 The Dara Singh extravaganza in Mauritius in 1972 was a spectacular event duly covered by MBC Tv.  Dara Singh came to our country with a wonderful group of wrestlers including his brother Randhawa who could be compared to Robin, the alter-ego of Batman.  Other fighters included “Mighty Mongol”, “Mad Monk” and “Sony Alexander”, all these being nicknames.
 Dara Singh gave interviews on television prior to his wrestling matches while insisting that those “make believe” duels were real confrontations.  On a Saturday evening, we (the author and family) patiently waited for the end of the news bulletin to hear that Dara Singh had won by thrashing “Mighty Mongol” through an Indian deadlock.
The Indian deadlock
 Dara Singh had a style of his own.  In the closing stages of the games, he usually lifted up the 120-kilo or so opponent with his strong fists, turned him around to neutralise his senses and threw him back on the arena.  Then, Dara Singh would jump over him by bending his knees and completely trap the opponent’s body and legs to disallow him to move.  Ultimately, with a blow-call hit “Dishum Dishum” – the opponent was knocked out.

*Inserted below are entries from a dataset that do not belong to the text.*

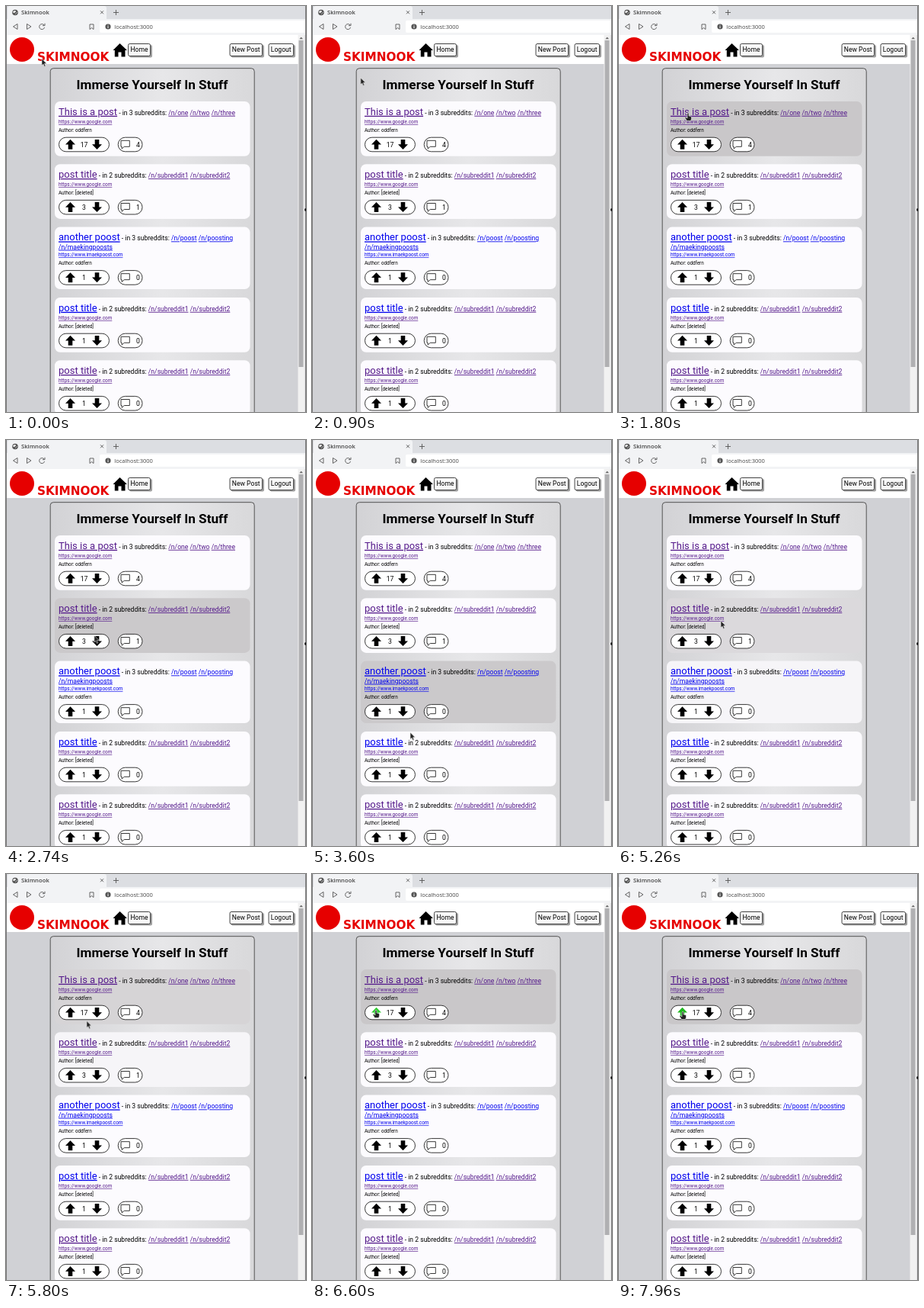
An HTML page for the animation above (8000 ms loop, 394 by 532 pixels).

```html
<!DOCTYPE html>
<html lang="en">
<head>
<meta charset="utf-8">
<title>Skimnook</title>
<style>
  html, body { margin: 0; width: 100%; height: 100%; overflow: hidden; background: #d0d1d5; }
  svg { display: block; width: 394px; height: 532px; font-family: Roboto, sans-serif; }
  .browser { font-family: "Open Sans", sans-serif; font-size: 7.5px; fill: #444; }
  .icon { fill: none; stroke: #555; stroke-width: .9; }
  .brand { font: bold 15.3px "DejaVu Sans", sans-serif; fill: #e60000; }
  .heading { font-size: 17.2px; font-weight: bold; }
  .body { font-size: 8.6px; }
  .title { font-size: 13px; }
  .small { font-size: 6.42px; }
  .author { font-size: 6.3px; }
  .link { text-decoration: underline; text-decoration-thickness: .8px; }
  .visited { fill: #551a8b; }
  .fresh { fill: #0000ee; }
  .mid { text-anchor: middle; }
  .pill { fill: #fff; stroke: #222; stroke-width: .9; }
</style>
</head>
<body>
<svg viewBox="0 0 394 532">
  <defs>
    <linearGradient id="panel">
      <stop stop-color="#d2d2d5"/><stop offset=".55" stop-color="#e7e7e9"/><stop offset="1" stop-color="#d8d8da"/>
    </linearGradient>
    <path id="arrow" d="M0-6.7 6.5 0H2.8V6.3H-2.8V0H-6.5Z"/>
    <path id="bubble" d="M-5.5-5H5.8V3H-1.2L-4.4 5.8V3H-5.5Z" fill="none" stroke="#222" stroke-width=".9"/>
  </defs>

  <rect width="394" height="532" fill="#d0d1d5"/>

  <g class="browser">
    <rect width="394" height="18" fill="#dcdee2"/>
    <path d="M2 18V3Q2 0 5 0H129Q132 0 132 3V18Z" fill="#f2f3f5"/>
    <rect y="17" width="394" height="21" fill="#f2f3f5"/>
    <rect x="123" y="19" width="271" height="16" rx="2" fill="#fff"/>
    <circle cx="12" cy="8.5" r="3.8" fill="#555"/>
    <path d="M9 8Q11 5 13 7L11 9ZM12 11 15 8" fill="#eee" stroke="#eee" stroke-width=".6"/>
    <text x="20" y="11.3" font-size="7.7" font-weight="600">Skimnook</text>
    <path class="icon" d="M124 6.3 128 10.3M128 6.3 124 10.3M141 8.5H148M144.5 5V12"/>
    <path class="icon" d="M15 23.5V30.5L9.5 27ZM27.5 23.5V30.5L33 27ZM50 25A3.5 3.5 0 1 0 50.6 28M51 22.8V25.7H48M110 24H115V30.6L112.5 28.5 110 30.6Z"/>
    <circle cx="134" cy="27" r="3.6" fill="#555"/>
    <path d="M134 26.3V29M134 24.7V25.5" stroke="#fff"/>
    <text x="142.3" y="29.8">localhost:3000</text>
  </g>

  <rect y="38" width="384" height="38" fill="#fff"/>
  <circle cx="21" cy="57" r="16" fill="#e60000"/>
  <text class="brand" x="41" y="72">SKIMNOOK</text>
  <path d="M149.5 49 159 58H156.5V66.5H151.5V60.5H147.5V66.5H142.8V58H140.5Z"/>
  <g id="buttons" class="body mid"></g>

  <rect x="58.2" y="81.7" width="268" height="470" rx="4" fill="url(#panel)" stroke="#444" stroke-width=".9"/>
  <text class="heading mid" x="192" y="109.4">Immerse Yourself In Stuff</text>
  <g id="posts"></g>

  <rect x="383.5" y="38" width="9" height="494" fill="#f1f1f1"/>
  <rect x="384.5" y="45" width="6" height="428" fill="#b0b0b2"/>
  <path d="M385.3 43.3 387.7 40.7 390 43.3Z" fill="#666"/>
  <path d="M.5 0V532M393.5 0V532" stroke="#777"/>
  <circle cx="394" cy="267" r="2" fill="#111"/>

  <g id="cursor" stroke="#eee" stroke-width=".6" fill="#222">
    <path id="pointer" d="M0 0V9L2 7.2 3.5 10.4 5 9.7 3.6 6.6H6.4Z"/>
    <path id="hand" d="M-1 1Q0-.8 1 1V4L4.5 5V8L3.5 10.5H-1.5L-4 6.5-3 5.5-1 7Z"/>
  </g>
</svg>
<script>
const LOOP = 8000, FADE = 400;
const $ = id => document.getElementById(id);

// Each step is [time in ms, value]; easing applies between steps.
function play(el, prop, steps, easing) {
  const last = steps[steps.length - 1];
  const all = last[0] < LOOP ? [...steps, [LOOP, last[1]]] : steps;
  el.animate(all.map(([t, v]) => ({ offset: t / LOOP, [prop]: v, easing })),
    { duration: LOOP, iterations: Infinity });
}

function fade(el, prop, off, on, spans) {
  const steps = [[0, off]];
  for (const [start, end] of spans) {
    steps.push([start, off], [Math.min(start + FADE, end), on]);
    if (end < LOOP) steps.push([end, on], [end + FADE, off]);
  }
  play(el, prop, steps, "ease");
}

$("buttons").innerHTML = [["Home", 160, 30], ["New Post", 293.5, 43.5], ["Logout", 344.5, 33.5]]
  .map(([label, x, w]) => `
    <rect x="${x + 2}" y="51" width="${w}" height="16.5" rx="2" fill="#777" opacity=".7"/>
    <rect x="${x + .5}" y="49.5" width="${w - 1}" height="16" rx="2" fill="#f8f8f8" stroke="#333" stroke-width=".9"/>
    <text x="${x + w / 2}" y="60.3">${label}</text>`).join("");

const google = "https://www.google.com", pair = ["subreddit1", "subreddit2"];
const posts = [
  { y: 125, title: "This is a post", subs: ["one", "two", "three"], url: google, author: "oddfern",
    votes: 17, replies: 4, hover: [[1280, 2380], [5620, LOOP]] },
  { y: 207.2, title: "post title", subs: pair, url: google, author: "[deleted]",
    votes: 3, replies: 1, hover: [[2440, 2880], [5110, 5560]] },
  { y: 289.6, title: "another poost", subs: ["poost", "poosting"], wrapped: "maekingpoosts",
    url: "https://www.imaekpoost.com", author: "oddfern", votes: 1, replies: 0,
    fresh: true, freshTitle: true, hover: [[2940, 3580], [4790, 5020]] },
  { y: 382, title: "post title", subs: pair, url: google, author: "[deleted]",
    votes: 1, replies: 0, freshTitle: true, hover: [[3600, 4140], [4580, 4770]] },
  { y: 464.2, title: "post title", subs: pair, url: google, author: "[deleted]",
    votes: 1, replies: 0, hover: [[4190, 4520]] }
];

const link = (text, fresh, extra = "") =>
  `<tspan class="link ${fresh ? "fresh" : "visited"} ${extra}">${text}</tspan>`;

function postMarkup(p) {
  const shift = p.wrapped ? 9.8 : 0;
  const subs = p.subs.map(s => link("/n/" + s, p.fresh)).join(" ");
  return `<g transform="translate(0 ${p.y})">
    <rect class="card" x="64" width="256.5" height="${71.7 + shift}" rx="7" fill="#fcfbfe"/>
    <text class="body" x="69" y="17.8">${link(p.title, p.freshTitle, "title")} - in ${p.subs.length + !!p.wrapped} subreddits: ${subs}</text>
    ${p.wrapped ? `<text class="body" x="69" y="29">${link("/n/" + p.wrapped, p.fresh)}</text>` : ""}
    <g transform="translate(0 ${shift})">
      <text class="small" x="69" y="29">${link(p.url, p.fresh)}</text>
      <text class="author" x="69" y="39.5">Author: ${p.author}</text>
      <rect class="pill" x="69.5" y="47.2" width="66" height="18.6" rx="9.3"/>
      <rect class="pill" x="147.2" y="47.2" width="31.8" height="18.6" rx="9.3"/>
      <use class="up" href="#arrow" x="84.5" y="56.5"/>
      <use href="#arrow" transform="translate(119.5 56.2) scale(1 -1)"/>
      <use href="#bubble" x="156.5" y="56.3"/>
      <g class="body mid"><text x="102.5" y="59.6">${p.votes}</text><text x="173.5" y="59.6">${p.replies}</text></g>
    </g>
  </g>`;
}

$("posts").innerHTML = posts.map(postMarkup).join("");
document.querySelectorAll(".card").forEach((card, i) =>
  fade(card, "fill", "#fcfbfe", "#c9c7c9", posts[i].hover));
play(document.querySelector(".up"), "fill",
  [[0, "#000"], [6200, "#000"], [6500, "#35d435"], [7100, "#20b820"]], "ease");

const path = [
  [0, 47, 69], [600, 47, 69], [1300, 86, 127], [1600, 92, 140], [2000, 92, 140],
  [2500, 110, 215], [3000, 122, 300], [3540, 129, 360], [3600, 129, 383], [4150, 148, 456],
  [4350, 150, 480], [4520, 149, 464], [4660, 147, 416], [5040, 139, 292], [5260, 135, 237],
  [5600, 120, 202], [6000, 92, 183], [6300, 84, 178], [6600, 84, 178], [7300, 85, 180]
];
play($("cursor"), "transform", path.map(([t, x, y]) => [t, `translate(${x}px, ${y}px)`]), "linear");

const linkSpans = [[1450, 2060], [6080, LOOP]];
const toggle = (el, off, on) => play(el, "opacity",
  [[0, off], ...linkSpans.flatMap(([a, b]) => b < LOOP ? [[a, on], [b, off]] : [[a, on]])], "steps(1, end)");
toggle($("hand"), 0, 1);
toggle($("pointer"), 1, 0);
</script>
</body>
</html>
```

 As the games pursued, Dara Singh won over Mad Monk and Sony Alexander.  Randhawa, the younger brother, did also very well.  What surprised the audience was that Mongol, with a blood-splashed forehead or Mad Monk with a broken leg, as certified by the ring referee, came back to fight with Randhawa some days later.
Both brothers never fought together as Dara Singh clearly voiced out that this was never in his mind.
 A long time after Dara Singh and company left Mauritius, fans could locate Hotel Ambassador and fondly memorise those wonderful moments that their actor and wrestler offered them in their country.
“Lalkar” and “Rustom”
  Although Dara Singh proved to be very popular among children and common cinegoers, there were some significant roles that he played on the big screen.  In “Lalkar” (1971), he immensely appealed to his fans by killing a python in water where as a soldier, he immobilised the snake while his colleagues moved through an ambush.  In 1982, Dara Singh offered a more decent and humane performance in his home-made film “Rustom” which portrayed the rise and decline of a wrestling idol fraught with sentimental problems.  Although “Rustom” flopped on not being a conventional Dara Singh film, it gave a better outlook of a wrestler’s life.
 Dara Singh later shifted to television and got more significant roles which televiewers greatly appreciated.
A legendary group of stuntmen
 Dara Singh teaming with Jairaj and Sheikh Mukhtar formed a trio of legendary stuntmen.  Along with them, cinema developed awesome creativity.  Titles like “Tarzan comes to Delhi”, “Bombay Racecourse”, “Tower House”, etc, gave viewers a chance to see the other side of cinema with drama, titillating suspense and thrills.  In certain films, the Boss (main villain character) tended to be behind the screen from start to the end usually with a pipe at hand.
Dara Singh and his colleagues never dared entering dangerous caves, pulling airplanes and ships, and eventually, getting the boss out of his hideout.  They even tore the muzzle of alligators or crocodiles to the great pleasure of their fans.
Theatres burst into roars with wooden seats flying here and there.  Some Dara Singh movies only accommodated “Premiere”and “parterre” (in front of the screen) seats, balcony seats being reserved for family dramas.  
 Beware, a huge man in a colourful swimsuit and boots enters the scene.  There will be action or simply “ène bon coup batté” with mature viewers lighting cheap and polluting cigarettes and children screaming and widely enjoying every frame.  It’s Dara Singh, and who else!